Stored data:
--- START ---

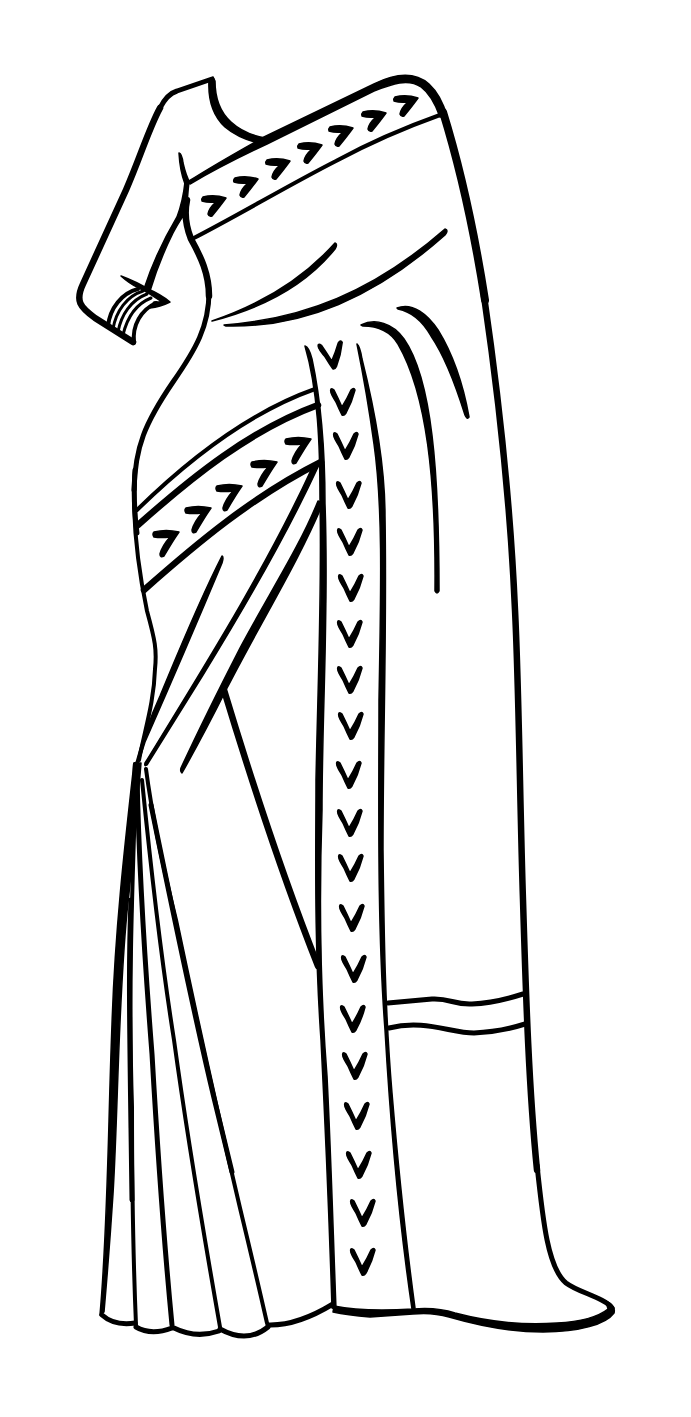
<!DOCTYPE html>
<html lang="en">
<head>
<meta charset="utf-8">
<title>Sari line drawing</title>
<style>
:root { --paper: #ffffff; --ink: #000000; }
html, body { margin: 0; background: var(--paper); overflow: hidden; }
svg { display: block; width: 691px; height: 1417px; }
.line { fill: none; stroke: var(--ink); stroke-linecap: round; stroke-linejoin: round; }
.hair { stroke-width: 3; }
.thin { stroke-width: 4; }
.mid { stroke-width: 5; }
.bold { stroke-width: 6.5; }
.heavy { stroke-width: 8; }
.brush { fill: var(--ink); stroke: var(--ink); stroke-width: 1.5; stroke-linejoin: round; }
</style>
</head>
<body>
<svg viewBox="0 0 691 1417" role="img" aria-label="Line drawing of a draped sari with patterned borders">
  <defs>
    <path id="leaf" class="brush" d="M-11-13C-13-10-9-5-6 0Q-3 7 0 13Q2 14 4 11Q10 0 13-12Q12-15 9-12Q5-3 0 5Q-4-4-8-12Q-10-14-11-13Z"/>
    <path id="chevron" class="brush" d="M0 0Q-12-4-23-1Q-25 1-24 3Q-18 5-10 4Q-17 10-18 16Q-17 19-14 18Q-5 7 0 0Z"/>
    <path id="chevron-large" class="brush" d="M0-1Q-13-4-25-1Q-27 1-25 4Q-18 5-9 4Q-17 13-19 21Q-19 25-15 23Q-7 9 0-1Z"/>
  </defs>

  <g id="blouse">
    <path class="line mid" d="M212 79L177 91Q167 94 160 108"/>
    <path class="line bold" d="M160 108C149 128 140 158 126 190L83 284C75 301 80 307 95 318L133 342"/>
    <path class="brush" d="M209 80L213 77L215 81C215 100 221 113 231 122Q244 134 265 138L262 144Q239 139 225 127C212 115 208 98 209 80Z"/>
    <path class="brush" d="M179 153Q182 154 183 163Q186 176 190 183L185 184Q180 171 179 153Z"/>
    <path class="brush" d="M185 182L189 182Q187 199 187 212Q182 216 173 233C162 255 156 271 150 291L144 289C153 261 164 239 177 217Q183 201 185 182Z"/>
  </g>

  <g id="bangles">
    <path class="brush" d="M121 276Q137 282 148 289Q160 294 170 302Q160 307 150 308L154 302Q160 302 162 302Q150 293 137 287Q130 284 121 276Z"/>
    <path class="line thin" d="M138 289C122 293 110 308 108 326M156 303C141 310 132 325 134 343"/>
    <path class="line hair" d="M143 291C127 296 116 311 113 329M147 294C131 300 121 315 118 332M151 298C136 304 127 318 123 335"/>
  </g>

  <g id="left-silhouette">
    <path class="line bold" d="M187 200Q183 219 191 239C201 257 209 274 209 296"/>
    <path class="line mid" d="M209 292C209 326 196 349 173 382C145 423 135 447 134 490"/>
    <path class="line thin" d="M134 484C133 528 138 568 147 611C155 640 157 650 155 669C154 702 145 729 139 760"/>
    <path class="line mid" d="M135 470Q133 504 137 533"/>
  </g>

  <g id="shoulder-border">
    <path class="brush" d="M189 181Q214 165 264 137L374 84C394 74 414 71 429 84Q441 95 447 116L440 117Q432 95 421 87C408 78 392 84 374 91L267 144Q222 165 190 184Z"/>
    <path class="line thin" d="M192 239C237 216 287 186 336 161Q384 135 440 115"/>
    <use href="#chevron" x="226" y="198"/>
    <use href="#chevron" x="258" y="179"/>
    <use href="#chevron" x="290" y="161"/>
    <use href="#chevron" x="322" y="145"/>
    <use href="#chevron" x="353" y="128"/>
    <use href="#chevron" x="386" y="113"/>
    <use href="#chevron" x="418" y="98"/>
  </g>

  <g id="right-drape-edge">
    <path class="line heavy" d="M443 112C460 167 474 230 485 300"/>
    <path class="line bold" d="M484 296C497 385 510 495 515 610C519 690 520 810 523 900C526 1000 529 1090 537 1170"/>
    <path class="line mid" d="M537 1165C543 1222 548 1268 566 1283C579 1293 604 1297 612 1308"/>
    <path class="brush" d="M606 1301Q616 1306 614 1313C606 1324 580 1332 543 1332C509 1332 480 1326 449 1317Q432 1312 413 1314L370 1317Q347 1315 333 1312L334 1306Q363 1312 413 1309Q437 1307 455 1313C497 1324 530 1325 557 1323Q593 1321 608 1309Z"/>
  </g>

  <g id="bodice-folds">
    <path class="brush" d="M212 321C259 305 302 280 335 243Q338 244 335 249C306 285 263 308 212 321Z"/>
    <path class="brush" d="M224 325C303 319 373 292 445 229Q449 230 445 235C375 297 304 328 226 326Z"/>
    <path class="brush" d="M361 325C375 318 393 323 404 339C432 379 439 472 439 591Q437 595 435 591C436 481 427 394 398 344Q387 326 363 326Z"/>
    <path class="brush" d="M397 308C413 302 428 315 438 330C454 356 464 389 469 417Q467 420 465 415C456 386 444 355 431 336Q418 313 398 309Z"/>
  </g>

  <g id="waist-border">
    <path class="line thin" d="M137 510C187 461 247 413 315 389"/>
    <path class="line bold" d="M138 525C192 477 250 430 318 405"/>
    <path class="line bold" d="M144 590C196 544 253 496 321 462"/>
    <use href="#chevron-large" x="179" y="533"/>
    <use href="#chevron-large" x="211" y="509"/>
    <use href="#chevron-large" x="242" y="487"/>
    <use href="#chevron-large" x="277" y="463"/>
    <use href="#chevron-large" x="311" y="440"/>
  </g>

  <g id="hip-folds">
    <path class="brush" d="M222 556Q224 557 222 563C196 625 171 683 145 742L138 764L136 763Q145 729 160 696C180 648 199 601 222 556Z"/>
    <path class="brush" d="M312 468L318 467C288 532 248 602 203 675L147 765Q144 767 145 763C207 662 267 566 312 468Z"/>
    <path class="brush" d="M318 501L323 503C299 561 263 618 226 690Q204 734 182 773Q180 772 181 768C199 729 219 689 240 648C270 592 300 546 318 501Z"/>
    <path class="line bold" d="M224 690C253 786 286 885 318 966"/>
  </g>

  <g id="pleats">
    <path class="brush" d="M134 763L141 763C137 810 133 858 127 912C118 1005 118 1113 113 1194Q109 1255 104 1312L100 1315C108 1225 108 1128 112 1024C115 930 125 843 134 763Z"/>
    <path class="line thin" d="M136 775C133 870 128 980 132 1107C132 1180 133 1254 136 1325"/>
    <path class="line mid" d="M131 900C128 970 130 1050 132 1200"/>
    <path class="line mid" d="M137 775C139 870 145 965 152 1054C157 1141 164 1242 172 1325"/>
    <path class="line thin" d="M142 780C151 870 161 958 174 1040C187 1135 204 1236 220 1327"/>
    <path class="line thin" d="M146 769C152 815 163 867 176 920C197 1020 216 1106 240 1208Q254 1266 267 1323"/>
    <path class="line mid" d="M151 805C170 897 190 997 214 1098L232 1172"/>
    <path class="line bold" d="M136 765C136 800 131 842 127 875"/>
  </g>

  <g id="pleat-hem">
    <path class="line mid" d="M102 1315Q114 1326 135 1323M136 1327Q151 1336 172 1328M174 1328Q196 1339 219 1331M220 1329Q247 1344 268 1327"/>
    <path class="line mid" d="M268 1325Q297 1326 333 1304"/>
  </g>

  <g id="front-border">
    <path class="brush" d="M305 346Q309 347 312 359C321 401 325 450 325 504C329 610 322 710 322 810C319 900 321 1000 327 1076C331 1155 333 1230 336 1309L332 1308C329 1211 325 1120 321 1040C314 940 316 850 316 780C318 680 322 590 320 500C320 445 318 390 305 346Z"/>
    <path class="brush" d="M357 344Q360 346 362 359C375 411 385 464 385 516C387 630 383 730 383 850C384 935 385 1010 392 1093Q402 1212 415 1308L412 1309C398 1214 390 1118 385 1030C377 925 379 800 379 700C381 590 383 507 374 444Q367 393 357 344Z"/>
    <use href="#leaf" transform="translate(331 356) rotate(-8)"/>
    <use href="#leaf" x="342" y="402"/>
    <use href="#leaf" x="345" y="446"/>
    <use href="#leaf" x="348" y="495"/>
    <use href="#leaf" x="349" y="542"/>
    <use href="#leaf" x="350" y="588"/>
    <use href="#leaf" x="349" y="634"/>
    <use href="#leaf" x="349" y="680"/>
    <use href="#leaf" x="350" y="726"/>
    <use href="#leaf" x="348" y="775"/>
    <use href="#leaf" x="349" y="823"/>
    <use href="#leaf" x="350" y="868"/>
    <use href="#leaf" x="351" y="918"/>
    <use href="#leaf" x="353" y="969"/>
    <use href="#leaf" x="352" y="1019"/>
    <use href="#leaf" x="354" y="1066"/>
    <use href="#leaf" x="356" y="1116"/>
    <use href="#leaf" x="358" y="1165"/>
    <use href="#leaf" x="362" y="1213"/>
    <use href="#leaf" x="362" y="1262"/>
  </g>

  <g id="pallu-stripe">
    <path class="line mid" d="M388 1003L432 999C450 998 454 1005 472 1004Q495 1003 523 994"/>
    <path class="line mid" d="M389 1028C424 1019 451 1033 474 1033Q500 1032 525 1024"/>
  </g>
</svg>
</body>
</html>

--- END ---
--- START ---

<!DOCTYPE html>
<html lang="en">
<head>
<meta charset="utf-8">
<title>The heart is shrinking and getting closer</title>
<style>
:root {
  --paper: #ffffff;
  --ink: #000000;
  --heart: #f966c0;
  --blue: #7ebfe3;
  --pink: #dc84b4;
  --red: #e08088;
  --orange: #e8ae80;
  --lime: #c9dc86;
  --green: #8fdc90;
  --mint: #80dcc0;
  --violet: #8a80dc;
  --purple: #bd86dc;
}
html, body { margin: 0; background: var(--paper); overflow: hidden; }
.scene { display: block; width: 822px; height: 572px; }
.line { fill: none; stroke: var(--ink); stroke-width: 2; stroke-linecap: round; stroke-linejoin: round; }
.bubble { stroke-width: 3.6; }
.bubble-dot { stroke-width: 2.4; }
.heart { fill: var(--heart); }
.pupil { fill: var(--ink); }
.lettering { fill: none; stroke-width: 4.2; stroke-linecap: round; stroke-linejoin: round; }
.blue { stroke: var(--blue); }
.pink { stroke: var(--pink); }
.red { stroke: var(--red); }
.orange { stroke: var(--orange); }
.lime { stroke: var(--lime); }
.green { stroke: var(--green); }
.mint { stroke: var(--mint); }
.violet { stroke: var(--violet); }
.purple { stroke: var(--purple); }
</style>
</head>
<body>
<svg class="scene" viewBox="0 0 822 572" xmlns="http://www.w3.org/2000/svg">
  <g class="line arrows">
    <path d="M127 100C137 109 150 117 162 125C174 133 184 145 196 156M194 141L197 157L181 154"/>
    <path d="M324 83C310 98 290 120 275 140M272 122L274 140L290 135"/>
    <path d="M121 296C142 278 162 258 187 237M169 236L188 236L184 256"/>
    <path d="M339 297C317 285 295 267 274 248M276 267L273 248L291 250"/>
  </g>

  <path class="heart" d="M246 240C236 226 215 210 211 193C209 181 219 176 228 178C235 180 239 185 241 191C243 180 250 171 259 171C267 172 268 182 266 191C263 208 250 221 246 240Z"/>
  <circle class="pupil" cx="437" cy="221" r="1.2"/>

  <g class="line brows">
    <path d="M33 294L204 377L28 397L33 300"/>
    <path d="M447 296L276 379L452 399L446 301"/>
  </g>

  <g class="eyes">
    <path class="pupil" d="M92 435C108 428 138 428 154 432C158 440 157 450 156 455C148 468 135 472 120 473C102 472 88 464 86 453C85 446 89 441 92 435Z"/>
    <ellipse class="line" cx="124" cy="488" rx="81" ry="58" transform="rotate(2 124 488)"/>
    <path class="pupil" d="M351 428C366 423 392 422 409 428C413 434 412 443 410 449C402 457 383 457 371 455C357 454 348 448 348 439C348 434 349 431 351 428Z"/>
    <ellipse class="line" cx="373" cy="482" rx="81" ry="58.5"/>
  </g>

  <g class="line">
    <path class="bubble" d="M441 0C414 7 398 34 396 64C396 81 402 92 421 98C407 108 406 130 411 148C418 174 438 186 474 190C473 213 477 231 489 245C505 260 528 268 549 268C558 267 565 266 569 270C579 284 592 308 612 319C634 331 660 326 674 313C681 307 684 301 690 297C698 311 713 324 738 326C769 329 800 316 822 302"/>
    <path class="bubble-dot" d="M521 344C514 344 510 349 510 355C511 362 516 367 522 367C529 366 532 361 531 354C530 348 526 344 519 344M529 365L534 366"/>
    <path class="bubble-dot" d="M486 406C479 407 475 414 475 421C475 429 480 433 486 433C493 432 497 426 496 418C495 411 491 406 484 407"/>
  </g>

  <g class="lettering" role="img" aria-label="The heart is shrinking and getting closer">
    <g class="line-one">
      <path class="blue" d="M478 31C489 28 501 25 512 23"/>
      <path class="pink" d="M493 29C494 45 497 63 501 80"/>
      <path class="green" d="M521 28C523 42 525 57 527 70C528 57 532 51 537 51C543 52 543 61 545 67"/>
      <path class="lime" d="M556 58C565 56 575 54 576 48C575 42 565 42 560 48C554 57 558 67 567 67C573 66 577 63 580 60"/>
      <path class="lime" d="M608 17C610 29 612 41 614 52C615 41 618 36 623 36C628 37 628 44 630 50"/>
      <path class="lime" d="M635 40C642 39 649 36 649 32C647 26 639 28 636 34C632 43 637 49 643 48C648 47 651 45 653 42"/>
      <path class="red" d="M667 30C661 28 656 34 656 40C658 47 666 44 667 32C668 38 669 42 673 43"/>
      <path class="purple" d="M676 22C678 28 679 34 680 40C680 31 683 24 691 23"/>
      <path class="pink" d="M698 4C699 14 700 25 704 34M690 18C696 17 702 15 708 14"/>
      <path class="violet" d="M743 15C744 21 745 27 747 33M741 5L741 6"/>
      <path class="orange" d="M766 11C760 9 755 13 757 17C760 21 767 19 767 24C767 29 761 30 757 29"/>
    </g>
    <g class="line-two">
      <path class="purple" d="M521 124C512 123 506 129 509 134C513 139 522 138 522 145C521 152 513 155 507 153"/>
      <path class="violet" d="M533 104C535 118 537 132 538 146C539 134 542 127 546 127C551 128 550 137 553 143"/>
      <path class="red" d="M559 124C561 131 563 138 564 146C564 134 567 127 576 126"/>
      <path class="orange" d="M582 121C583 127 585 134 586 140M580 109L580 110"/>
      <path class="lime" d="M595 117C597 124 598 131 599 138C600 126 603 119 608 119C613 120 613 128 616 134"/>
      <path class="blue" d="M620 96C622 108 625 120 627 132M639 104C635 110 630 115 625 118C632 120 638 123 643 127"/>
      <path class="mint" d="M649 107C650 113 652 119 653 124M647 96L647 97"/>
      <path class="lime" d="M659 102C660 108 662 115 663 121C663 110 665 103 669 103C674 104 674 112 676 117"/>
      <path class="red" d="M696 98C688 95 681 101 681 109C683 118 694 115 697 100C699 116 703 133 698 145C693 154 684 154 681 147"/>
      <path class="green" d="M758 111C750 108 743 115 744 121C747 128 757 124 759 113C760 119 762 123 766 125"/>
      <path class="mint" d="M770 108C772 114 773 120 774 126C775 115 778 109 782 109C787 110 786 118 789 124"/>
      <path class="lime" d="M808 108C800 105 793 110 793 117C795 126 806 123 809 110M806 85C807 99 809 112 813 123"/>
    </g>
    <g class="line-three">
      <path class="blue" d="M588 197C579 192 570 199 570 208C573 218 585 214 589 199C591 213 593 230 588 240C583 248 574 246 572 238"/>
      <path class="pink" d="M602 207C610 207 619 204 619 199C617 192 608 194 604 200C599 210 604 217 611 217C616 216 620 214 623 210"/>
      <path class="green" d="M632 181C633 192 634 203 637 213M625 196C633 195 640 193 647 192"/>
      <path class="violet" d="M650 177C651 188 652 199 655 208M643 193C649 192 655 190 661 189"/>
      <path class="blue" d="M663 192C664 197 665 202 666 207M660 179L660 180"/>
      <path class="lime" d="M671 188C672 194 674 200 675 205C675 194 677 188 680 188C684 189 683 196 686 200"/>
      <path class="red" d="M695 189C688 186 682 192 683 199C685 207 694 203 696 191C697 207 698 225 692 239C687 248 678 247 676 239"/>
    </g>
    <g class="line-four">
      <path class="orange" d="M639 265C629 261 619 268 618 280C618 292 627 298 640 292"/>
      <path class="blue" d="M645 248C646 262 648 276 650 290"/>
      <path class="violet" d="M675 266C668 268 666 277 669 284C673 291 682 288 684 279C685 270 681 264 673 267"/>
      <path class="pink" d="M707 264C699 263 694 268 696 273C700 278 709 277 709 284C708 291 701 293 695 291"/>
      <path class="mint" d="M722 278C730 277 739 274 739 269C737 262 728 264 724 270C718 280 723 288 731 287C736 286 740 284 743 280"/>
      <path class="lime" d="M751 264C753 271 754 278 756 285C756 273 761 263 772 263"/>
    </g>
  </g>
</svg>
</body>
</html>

--- END ---
--- START ---

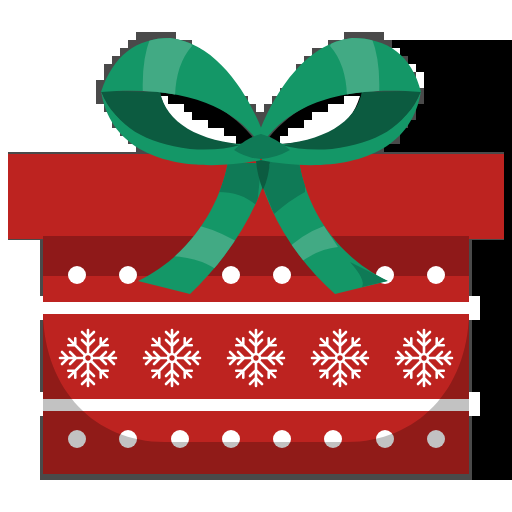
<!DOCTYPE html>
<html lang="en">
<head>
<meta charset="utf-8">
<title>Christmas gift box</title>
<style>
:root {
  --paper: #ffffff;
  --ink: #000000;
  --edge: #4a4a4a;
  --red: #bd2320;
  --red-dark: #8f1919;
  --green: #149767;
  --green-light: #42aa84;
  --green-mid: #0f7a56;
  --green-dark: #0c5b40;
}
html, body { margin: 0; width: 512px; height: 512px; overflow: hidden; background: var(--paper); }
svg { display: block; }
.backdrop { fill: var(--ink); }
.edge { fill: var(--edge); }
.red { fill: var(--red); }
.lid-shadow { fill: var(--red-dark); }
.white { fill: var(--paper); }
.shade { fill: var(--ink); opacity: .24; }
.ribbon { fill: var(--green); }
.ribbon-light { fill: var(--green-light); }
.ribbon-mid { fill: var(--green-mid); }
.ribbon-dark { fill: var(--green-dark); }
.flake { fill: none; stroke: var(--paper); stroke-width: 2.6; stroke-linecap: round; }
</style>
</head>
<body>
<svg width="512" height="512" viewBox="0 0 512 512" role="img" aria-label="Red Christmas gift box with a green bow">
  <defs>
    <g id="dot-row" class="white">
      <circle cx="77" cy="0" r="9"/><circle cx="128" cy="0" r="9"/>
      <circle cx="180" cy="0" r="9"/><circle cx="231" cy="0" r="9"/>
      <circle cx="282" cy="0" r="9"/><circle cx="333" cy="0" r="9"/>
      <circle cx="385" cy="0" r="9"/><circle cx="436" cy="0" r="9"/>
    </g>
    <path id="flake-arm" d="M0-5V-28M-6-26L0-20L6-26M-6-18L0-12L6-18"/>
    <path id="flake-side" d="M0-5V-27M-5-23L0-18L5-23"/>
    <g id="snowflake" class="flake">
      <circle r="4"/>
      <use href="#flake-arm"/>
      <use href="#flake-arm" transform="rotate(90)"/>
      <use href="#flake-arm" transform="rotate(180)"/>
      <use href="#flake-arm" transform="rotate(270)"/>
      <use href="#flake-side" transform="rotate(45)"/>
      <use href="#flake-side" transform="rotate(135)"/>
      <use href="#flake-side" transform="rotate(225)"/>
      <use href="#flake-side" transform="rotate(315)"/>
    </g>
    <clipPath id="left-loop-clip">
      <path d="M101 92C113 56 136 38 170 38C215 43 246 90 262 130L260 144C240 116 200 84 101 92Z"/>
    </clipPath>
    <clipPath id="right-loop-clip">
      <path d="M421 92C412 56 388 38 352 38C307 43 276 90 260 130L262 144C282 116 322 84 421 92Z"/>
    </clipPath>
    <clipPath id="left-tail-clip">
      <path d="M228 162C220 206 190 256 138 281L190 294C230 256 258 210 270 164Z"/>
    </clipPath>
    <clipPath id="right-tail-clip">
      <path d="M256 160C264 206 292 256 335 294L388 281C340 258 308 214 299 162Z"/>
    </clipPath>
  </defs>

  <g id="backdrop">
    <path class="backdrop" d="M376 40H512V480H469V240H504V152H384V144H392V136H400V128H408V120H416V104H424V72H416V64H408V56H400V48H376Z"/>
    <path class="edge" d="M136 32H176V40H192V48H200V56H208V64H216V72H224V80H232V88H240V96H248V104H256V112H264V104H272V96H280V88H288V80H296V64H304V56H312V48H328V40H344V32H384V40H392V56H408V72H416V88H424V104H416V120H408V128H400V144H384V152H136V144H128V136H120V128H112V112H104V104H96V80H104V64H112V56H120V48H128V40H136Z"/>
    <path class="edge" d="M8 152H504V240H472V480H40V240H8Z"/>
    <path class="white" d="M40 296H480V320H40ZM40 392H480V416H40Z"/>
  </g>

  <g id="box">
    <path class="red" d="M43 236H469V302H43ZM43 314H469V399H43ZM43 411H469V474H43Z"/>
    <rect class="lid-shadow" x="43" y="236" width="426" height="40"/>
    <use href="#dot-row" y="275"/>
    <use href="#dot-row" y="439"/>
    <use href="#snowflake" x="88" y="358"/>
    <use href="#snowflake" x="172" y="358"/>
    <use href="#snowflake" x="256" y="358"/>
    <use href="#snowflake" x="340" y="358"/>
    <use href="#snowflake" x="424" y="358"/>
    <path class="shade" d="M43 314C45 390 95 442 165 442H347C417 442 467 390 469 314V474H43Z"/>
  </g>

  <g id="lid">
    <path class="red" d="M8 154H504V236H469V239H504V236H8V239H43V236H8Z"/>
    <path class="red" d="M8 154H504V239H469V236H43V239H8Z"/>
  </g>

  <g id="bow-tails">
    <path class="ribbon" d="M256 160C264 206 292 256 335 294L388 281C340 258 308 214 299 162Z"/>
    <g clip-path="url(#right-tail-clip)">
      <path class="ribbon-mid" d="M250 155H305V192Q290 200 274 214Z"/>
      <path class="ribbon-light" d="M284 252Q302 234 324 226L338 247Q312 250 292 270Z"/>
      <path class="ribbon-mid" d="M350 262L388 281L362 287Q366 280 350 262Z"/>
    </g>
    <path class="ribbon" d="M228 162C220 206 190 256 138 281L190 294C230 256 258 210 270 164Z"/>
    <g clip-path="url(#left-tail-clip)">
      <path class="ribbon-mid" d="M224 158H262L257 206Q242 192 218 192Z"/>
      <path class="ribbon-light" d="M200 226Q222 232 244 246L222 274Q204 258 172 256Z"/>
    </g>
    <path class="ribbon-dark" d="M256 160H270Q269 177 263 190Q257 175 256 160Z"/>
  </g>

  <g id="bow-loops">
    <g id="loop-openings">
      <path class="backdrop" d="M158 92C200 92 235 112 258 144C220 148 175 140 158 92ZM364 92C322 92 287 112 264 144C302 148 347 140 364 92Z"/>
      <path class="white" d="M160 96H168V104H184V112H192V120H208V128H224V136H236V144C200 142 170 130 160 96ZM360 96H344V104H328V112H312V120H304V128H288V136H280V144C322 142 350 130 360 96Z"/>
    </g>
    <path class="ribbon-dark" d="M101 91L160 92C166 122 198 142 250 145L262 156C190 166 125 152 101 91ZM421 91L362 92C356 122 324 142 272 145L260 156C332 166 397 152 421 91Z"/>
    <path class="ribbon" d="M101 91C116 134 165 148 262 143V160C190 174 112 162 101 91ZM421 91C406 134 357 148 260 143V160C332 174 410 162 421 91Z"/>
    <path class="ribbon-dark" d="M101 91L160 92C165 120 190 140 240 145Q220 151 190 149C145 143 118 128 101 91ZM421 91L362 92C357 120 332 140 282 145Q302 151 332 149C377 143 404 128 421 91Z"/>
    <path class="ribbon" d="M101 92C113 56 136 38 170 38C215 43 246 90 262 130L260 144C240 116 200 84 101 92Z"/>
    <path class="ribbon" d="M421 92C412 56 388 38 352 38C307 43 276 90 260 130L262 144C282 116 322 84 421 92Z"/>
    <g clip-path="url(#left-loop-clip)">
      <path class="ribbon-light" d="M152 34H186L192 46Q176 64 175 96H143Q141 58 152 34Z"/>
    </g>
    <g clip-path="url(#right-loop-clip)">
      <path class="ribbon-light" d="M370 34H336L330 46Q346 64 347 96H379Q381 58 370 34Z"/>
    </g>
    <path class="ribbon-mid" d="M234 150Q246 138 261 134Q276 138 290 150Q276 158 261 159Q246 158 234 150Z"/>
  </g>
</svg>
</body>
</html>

--- END ---

Aim of the task
Based on the entries above, please count how many lines contain the string "lime", and reply with the figure only.

Your response
10